My Copy: 057117891X (image from austinchronicle.com, differs from mine because I got a British copy)
I have to thank Werner Herzog for pointing this book in my direction, and it’s so worth it. You could apply the labels of autobiography, shooting diary, and how-to to this book and it’d all be accurate.
Rebel Without A Crew is created from Robert Rodriguez’ diaries regarding the shooting of his film El Mariachi, a movie which spawned the better known (to American mainstream audiences, anyway) Desperado with Antonio Banderas. Most fans of that movie that I’ve spoken to barely know what El Mariachi is (but now I REALLY want to see it). It goes from his early start in movie-making as a kid, to winning awards for some short films, and then working on this first feature-length film that he’s had in mind. A Texas boy, he went to Mexico to shoot in a small town and just about everybody had a part if they wanted it.
But to get there, and keep the film low-budget, he had to basically sell his body for science to get some of the funds (that’s some interesting reading there), borrow materials and people, buy film rolls one at a time so as not to go over budget, shoot single takes and be incredibly flexible with time and other constraints.

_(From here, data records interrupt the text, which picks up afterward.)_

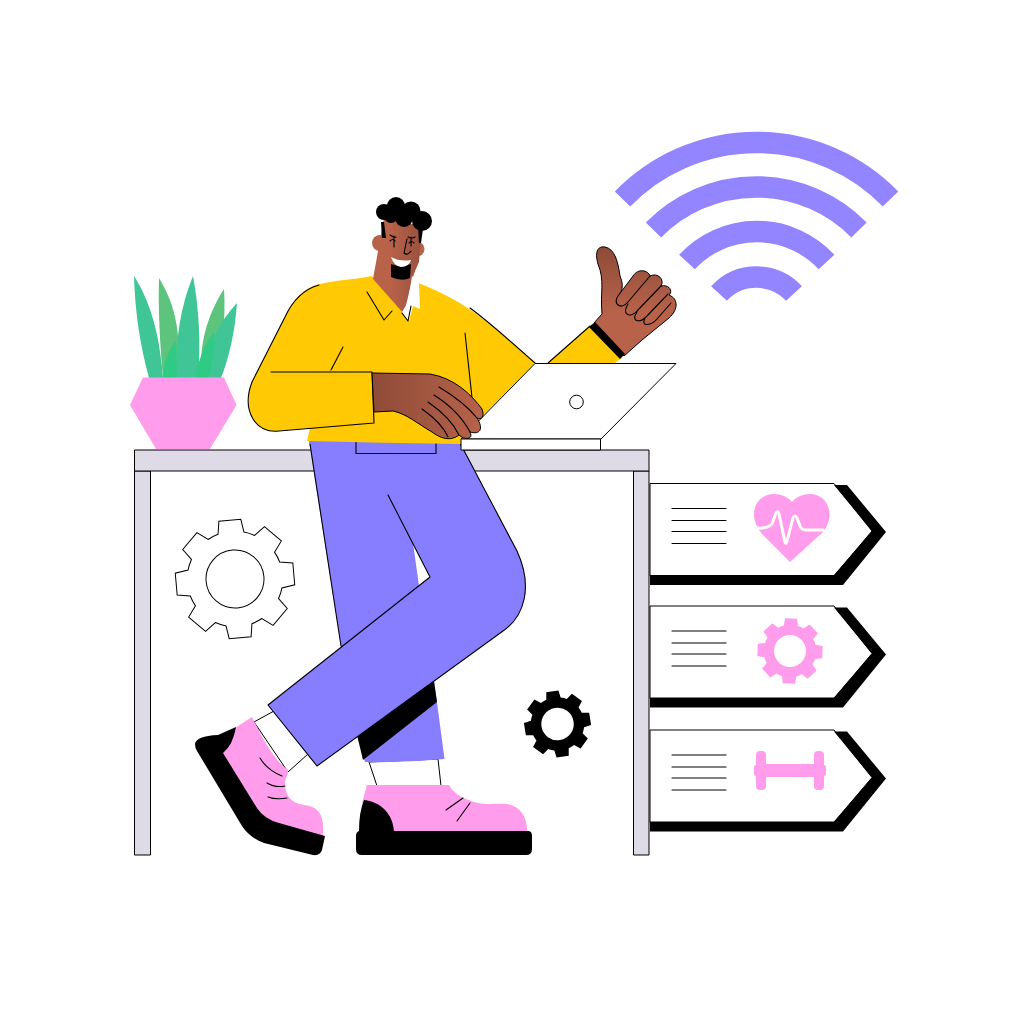
<!DOCTYPE html>
<html lang="en">
<head>
<meta charset="utf-8">
<title>Connected wellness at work</title>
<style>
:root{--ink:#000;--paper:#fff;--violet:#877dff;--wave:#9285ff;--yellow:#ffca04;--pink:#ff9ceb;--skin:#b8624a;--skin-dark:#8d4b38;--desk:#dedae6;--leaf:#40c596;--leaf-light:#5cc47c;--leaf-bright:#2fcb85}
html,body{margin:0;width:1024px;height:1024px;overflow:hidden;background:var(--paper)}
svg{display:block}
.line{fill:none;stroke:var(--ink);stroke-width:1.1;stroke-linecap:round;stroke-linejoin:round}
.outlined{stroke:var(--ink);stroke-width:1;stroke-linejoin:round}
.ink{fill:var(--ink)}.paper{fill:var(--paper)}.violet{fill:var(--violet)}.yellow{fill:var(--yellow)}.pink{fill:var(--pink)}.desk{fill:var(--desk)}.skin{fill:var(--skin)}
.waves{fill:none;stroke:var(--wave);stroke-width:21.5}
.gear-outline{fill:var(--paper);stroke:var(--ink);stroke-width:1}
.pulse{fill:none;stroke:var(--paper);stroke-width:3;stroke-linecap:round}
.tone-dark{stop-color:var(--skin-dark)}.tone-light{stop-color:var(--skin)}
</style>
</head>
<body>
<svg width="1024" height="1024" viewBox="0 0 1024 1024" role="img" aria-label="Man leaning on a desk with a laptop, giving a thumbs up beside a wireless signal and three wellness labels">
<defs>
<path id="gear" fill-rule="evenodd" d="M-13-46L-11-59H11L13-46A48 48 0 0 1 23.3-41.7L33.9-49.5L49.5-33.9L41.7-23.3A48 48 0 0 1 46-13L59-11V11L46 13A48 48 0 0 1 41.7 23.3L49.5 33.9L33.9 49.5L23.3 41.7A48 48 0 0 1 13 46L11 59H-11L-13 46A48 48 0 0 1-23.3 41.7L-33.9 49.5L-49.5 33.9L-41.7 23.3A48 48 0 0 1-46 13L-59 11V-11L-46-13A48 48 0 0 1-41.7-23.3L-49.5-33.9L-33.9-49.5L-23.3-41.7A48 48 0 0 1-13-46ZM-29 0A29 29 0 0 0 29 0A29 29 0 0 0-29 0Z"/>
<g id="label">
<path class="paper outlined" d="M650 483.5H834L872 531L834 576H650Z"/>
<path class="ink" d="M834 485H847L886 532L843 585H650V575H834L872 531Z"/>
<path class="line" d="M672 508.5H726M672 520.5H726M672 531.5H726M672 543.5H726"/>
</g>
<linearGradient id="hand-tone"><stop class="tone-dark" offset="0"/><stop class="tone-light" offset="1"/></linearGradient>
<linearGradient id="thumb-tone" x1="0" y1="0" x2="0" y2="1"><stop class="tone-dark" offset="0"/><stop class="tone-light" offset=".6"/></linearGradient>
<linearGradient id="face-tone"><stop class="tone-light" offset=".35"/><stop offset="1" stop-color="#99513d"/></linearGradient>
</defs>

<g id="signal" class="waves">
<path d="M622.5 199A187 187 0 0 1 890.5 199"/>
<path d="M653.5 230A144 144 0 0 1 859 230"/>
<path d="M687 262A95 95 0 0 1 826.5 262"/>
<path d="M719 293.5A51 51 0 0 1 794 293.5"/>
</g>

<g id="labels">
<use href="#label"/>
<use href="#label" y="122.5"/>
<use href="#label" y="246.500"/>
<path class="pink" d="M790 562L762 534C746 515 756 494 774 494Q785 494 792 502Q799 494 810 494C828 494 837 516 822 533Z"/>
<path class="pulse" d="M757 528Q767 529 772 524L776 513Q778 510 779 514L785 542Q786 545 787 541L793 518Q795 514 797 518L800 526Q801 530 806 530H823"/>
<use href="#gear" class="pink" transform="translate(790 651) rotate(2) scale(.55)"/>
<g class="pink">
<rect x="764" y="764" width="52" height="13"/>
<rect x="756" y="751" width="10" height="39" rx="4"/>
<rect x="814" y="751" width="10" height="39" rx="4"/>
<rect x="754" y="765" width="6" height="11" rx="2"/>
<rect x="820" y="765" width="6" height="11" rx="2"/>
</g>
</g>

<g id="desk" class="desk outlined">
<rect x="134.5" y="471" width="16" height="384"/>
<rect x="633.5" y="471" width="15.5" height="384"/>
<rect x="134.5" y="450" width="514.5" height="21"/>
</g>

<use href="#gear" class="gear-outline" transform="translate(235 579) rotate(-5)"/>
<use href="#gear" class="ink" transform="translate(557.5 724) rotate(-9) scale(.56)"/>

<g id="plant">
<path d="M149 378C140 345 135 312 134 276C148 298 159 328 163 378Z" fill="var(--leaf)"/>
<path d="M163 378C160 345 158 310 159 278C172 300 182 325 178 378Z" fill="var(--leaf-light)"/>
<path d="M203 378C197 350 207 315 224 289C226 320 222 350 214 378Z" fill="var(--leaf-light)"/>
<path d="M176 378C175 340 181 305 193 276C199 308 201 345 198 378Z" fill="var(--leaf)"/>
<path d="M200 378C206 348 219 322 237 303C235 330 230 355 221 378Z" fill="var(--leaf)"/>
<path d="M163 378Q163 358 176 340L177 378ZM195 378Q200 350 214 332Q216 355 208 378Z" fill="var(--leaf-bright)"/>
<path class="pink" d="M143 377.5H224L236.5 405L210 449H156L130 405Z"/>
</g>

<g id="shoes">
<path class="paper outlined" d="M369 762L377 786H441L438 759Z"/>
<path class="paper outlined" d="M254 722L274 711L308 754L288 772Z"/>
<path class="pink" d="M252 717L235 728L218 754L252 810Q266 826 280 828L322 840C326 818 320 806 304 805C291 803 285 795 285 784C285 777 289 775 288 770C274 760 264 741 252 717Z"/>
<path class="ink" d="M195 744Q196 736 218 735L236 727Q233 745 223 753L257 808Q264 819 279 823L325 836L322 850Q320 856 313 855L264 843Q250 838 242 826L197 751Q195 748 195 744Z"/>
<path class="line" d="M260 758Q267 770 282 776M267 783Q275 788 285 786M268 797Q276 800 287 798"/>
<path class="pink" d="M367 785H449C454 795 466 800 478 803C490 805 496 803 507 804C521 806 528 818 527 833H392L362 803Z"/>
<path class="ink" d="M364 800C382 802 393 815 394 831H528Q532 831 532 836V849Q532 855 526 855H362Q356 855 356 849V836Q356 832 359 831Q359 812 364 800Z"/>
<path class="line" d="M446 810L463 798M457 821L470 803"/>
</g>

<g id="trousers">
<path class="violet" d="M309 441H395L414 550L419 586L434 680L444.5 759Q404 763 365 762L358 738L341 646Z"/>
<path class="ink" d="M357 735L363 760L437 702L433 675Z"/>
<path class="violet" d="M385 441L460 443L517 551C533 586 525 616 503 631L317 766L268 705L430 577L388 495Z"/>
<path class="line" d="M460 443L517 551C533 586 525 616 503 631L317 766L268 705L430 577L388 495M310 444L341 646"/>
<path class="line" d="M356 441V453.5H436V441"/>
</g>

<g id="shirt">
<path class="yellow" d="M372 276C352 280 335 280 320 284C301 288 291 304 285 317L252 382C241 411 256 434 279 431L310 428L307 441Q384 443 461 444L480 419L535 363C490 322 463 300 418 283L409 319Z"/>
<path class="line" d="M319 285C301 290 291 304 285 317L252 382C241 411 256 434 279 431L374 423L372 372H271M331 370L343 347M465 333L473 407M470 308Q488 321 535 363"/>
</g>

<g id="head">
<circle class="skin" cx="380" cy="243" r="8"/>
<circle class="skin" cx="417" cy="249" r="7.5"/>
<path fill="url(#face-tone)" d="M384 218L422 226L419 262Q415 270 412 280L404 314L373 279Z"/>
<path class="paper" d="M412 276L419 284L420 309L413 306L409 321L402 312L408 302Z"/>
<path class="ink" d="M384 222L386 238H382L381 222Z"/>
<path class="ink" d="M418 226L423 229L421 243H419Z"/>
<g class="ink">
<circle cx="384" cy="212" r="8"/><circle cx="396" cy="206" r="9"/><circle cx="411" cy="211" r="9.5"/><circle cx="422" cy="221" r="10"/><circle cx="391" cy="216" r="7"/><circle cx="404" cy="218" r="9"/>
</g>
<path class="line" d="M390 235Q394 238 396 237M390 241Q393 238 395 241M394 236V247M408 237Q412 239 415 237M409 243Q411 240 414 243M411 237V246M407 239L404 253Q408 256 411 251"/>
<path class="ink" d="M391 264Q400 268 411 264L410 278Q402 282 391 277Z"/>
<path class="paper" d="M391 257Q400 262 411 260Q409 267 401 267Q394 266 391 257Z"/>
<path class="line" d="M367 292L384 320L392 311M402 313L408 321L411 306"/>
</g>

<g id="laptop" class="paper outlined">
<path d="M535 363.5H676L601 439H461Z"/>
<rect x="461" y="439" width="139.5" height="11"/>
<circle cx="576.5" cy="402" r="6.8"/>
</g>

<g id="resting-hand">
<path class="outlined" fill="url(#hand-tone)" d="M372 373L430 374C454 378 471 394 482 409C485 417 481 420 477 418C484 429 480 435 470 432C474 440 464 440 459 435C450 442 440 438 432 432C418 424 407 414 393 411L374 412Z"/>
<path class="line" d="M439 387Q464 402 477 418M434 395Q459 411 470 432M428 402Q451 418 459 435M422 409Q442 423 448 437"/>
</g>

<g id="thumbs-up">
<path class="yellow" d="M548 363L590 326L622 358L615 363Z"/>
<path class="line" d="M548 363L590 326"/>
<path class="outlined" fill="url(#thumb-tone)" d="M624 356L594 323L602 314C600 292 605 281 598 264C594 250 599 246 605 247C615 249 618 262 620 276Q624 285 621 292L633 276C638 268 648 270 650 276C658 272 665 280 661 286C670 284 673 292 669 295C679 299 678 310 669 318L642 340Z"/>
<path class="line" d="M621 292Q614 300 617 304Q622 309 628 302L650 276M628 304C621 314 630 319 637 311L661 286M637 312C630 322 640 323 646 317L668 294M645 318C640 328 652 325 657 319L671 303"/>
<path class="ink" d="M589 327L595 322L625 354L620 359Z"/>
</g>
</svg>
</body>
</html>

Yes, the film was made for roughly $7K, but definitely didn’t look it. He also never thought Hollywood would come banging down his door, which is the funny thing: he intended this to be a Mexican movie, for the direct-to-video Mexican movie market, hence the reason for some of the choices he made dictatorially.
To think he did it mostly by himself, without a crew, and just his actors and some outdated taping methods that worked very well. When he gets to the Hollywood machine, and their attempts to get the picture meant for wide-release, it’s disheartening and hilarious at the same time to see this young director scratch his head and wonder how these big-wigs could make so many mistakes with so much more money than he had. Even with the Hollywood treatment, he takes on a lot of the improvements himself.
And the way people respond to him in the studios, then at the premieres, is enlightening and interesting–they all seem to be flabbergasted at how well this young man did, and it’s GREAT to read. I love how some of these Hollywood veterans are skeptical, but the studio people he works with the most just like the hell out of him and help him out with what he needs.
Rebel Without A Crew is a must-read for anybody who wants to be a filmmaker. Scratch that, anybody who is fiddling with a video camera or camera-phone, making their own videos, not even sure they’ll ever go to film school or Hollywood or anything.
He’s a lot like Werner Herzog in the sense that he believes if you have a need to tell a story and a camera, go freaking do it! Don’t let silly things like budget stop you.
I love this book.
I love, love, love this book. My jaw dropped a few times and I was getting rather giddy reading it. Wish I’d bumped into it when I was in high school, because I bet I would’ve scraped and saved for a video camera and tried to make movies with my friends.
But if wishes were fishes …and it’s not too late, either.
So for anybody who says “I wanna be a filmmaker,” strike that thought out and get this book. It’s a great primer for actually going and doing it. Yes, you do need some initial funds, but you can scrape and save and write the damn story in the meantime.
I was looking for motivation to write, to stop being despondent over my seeming lack of ideas in the fiction department, to stop letting myself get discouraged. Write, write, write, and save, save, save to make a movie. Get those little bad ideas out of your system and learn your craft.
Hell, the “Ten Minute Film School” before the original El Mariachi script in the back is worth it alone. Amazing.
Not to say you can’t learn anything from film school, but don’t go to film school expecting to come out knowing everything. Spend some time in the muck of the trenches and get some “unwatchable” stuff out of the way first. That’s what he recommends, and it makes sense. My analogy: it’s like learning all about musical theory for years, and then going to rehearse before you’ve ever touched an instrument.
Enjoy, dear aspiring artists, enjoy the hell out of Rebel Without A Crew. I’m keeping this one on my shelf until it disintegrates, and then I’ll get a new one. When I think things can’t possibly get done, I’ll have this one at the tips of my fingers to remind me.
Happy reading (and imagining, writing, and shooting).